Which lines of the records below contain the string "const"? Report each of them.

BEGIN

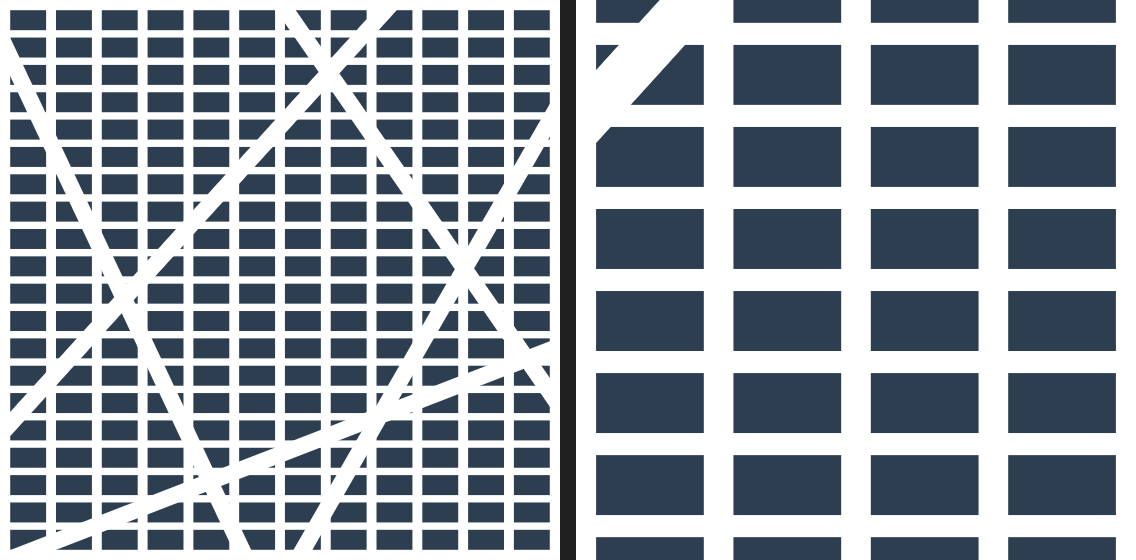
Left: the whole. Right: its middle third, enlarged.
Reproduce this pattern procedurally as a Shadertoy shader.

```glsl
// Grid of dark slate blocks on white, cut by five straight diagonal bands.

const vec3 PAPER = vec3(1.0);
const vec3 SLATE = vec3(0.173, 0.243, 0.314);

const vec2 BLOCK_COUNT = vec2(12.0, 20.0);
const vec2 GAP = vec2(0.01764, 0.01315);
const float MARGIN = 0.01823;
const float BAND_HALF_WIDTH = 0.0146;

// Each band runs from xy to zw.
const int BAND_COUNT = 5;
const vec4 BANDS[BAND_COUNT] = vec4[BAND_COUNT](
    vec4(0.0182, 0.8984, 0.4323, 0.0182),
    vec4(0.0182, 0.2428, 0.6888, 0.9818),
    vec4(0.5104, 0.9818, 0.9818, 0.2995),
    vec4(0.9818, 0.7852, 0.5410, 0.0182),
    vec4(0.0599, 0.0182, 0.9818, 0.3750)
);

// Converts a signed distance to smooth coverage.
float coverage(float dist, float pixel) {
    return clamp(0.5 - dist / pixel, 0.0, 1.0);
}

// Distance to the infinite line through a and b.
float lineDistance(vec2 p, vec2 a, vec2 b) {
    vec2 dir = normalize(b - a);
    vec2 rel = p - a;
    return abs(rel.x * dir.y - rel.y * dir.x);
}

// Coverage of the nearest block in a finite grid filling the margins.
float blockGrid(vec2 p, vec2 count, vec2 gap, float margin, float pixel) {
    vec2 pitch = (1.0 - 2.0 * margin + gap) / count;
    vec2 halfSize = 0.5 * (pitch - gap);
    vec2 origin = margin + halfSize;
    vec2 cell = clamp(round((p - origin) / pitch), vec2(0.0), count - 1.0);
    vec2 dist = abs(p - origin - cell * pitch) - halfSize;
    return coverage(dist.x, pixel) * coverage(dist.y, pixel);
}

// Fraction of ink left after all bands are cut away.
float bandMask(vec2 p, float halfWidth, float pixel) {
    float mask = 1.0;
    for (int i = 0; i < BAND_COUNT; i++) {
        float dist = lineDistance(p, BANDS[i].xy, BANDS[i].zw) - halfWidth;
        mask = min(mask, 1.0 - coverage(dist, pixel));
    }
    return mask;
}

void mainImage(out vec4 fragColor, in vec2 fragCoord) {
    // Centred unit square
    float pixel = 1.0 / min(iResolution.x, iResolution.y);
    vec2 p = (fragCoord - 0.5 * iResolution.xy) * pixel + 0.5;

    // Blocks minus bands
    float ink = blockGrid(p, BLOCK_COUNT, GAP, MARGIN, pixel);
    ink *= bandMask(p, BAND_HALF_WIDTH, pixel);

    fragColor = vec4(mix(PAPER, SLATE, ink), 1.0);
}
```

END

> Solution to this exercise
const vec3 PAPER = vec3(1.0);
const vec3 SLATE = vec3(0.173, 0.243, 0.314);
const vec2 BLOCK_COUNT = vec2(12.0, 20.0);
const vec2 GAP = vec2(0.01764, 0.01315);
const float MARGIN = 0.01823;
const float BAND_HALF_WIDTH = 0.0146;
const int BAND_COUNT = 5;
const vec4 BANDS[BAND_COUNT] = vec4[BAND_COUNT](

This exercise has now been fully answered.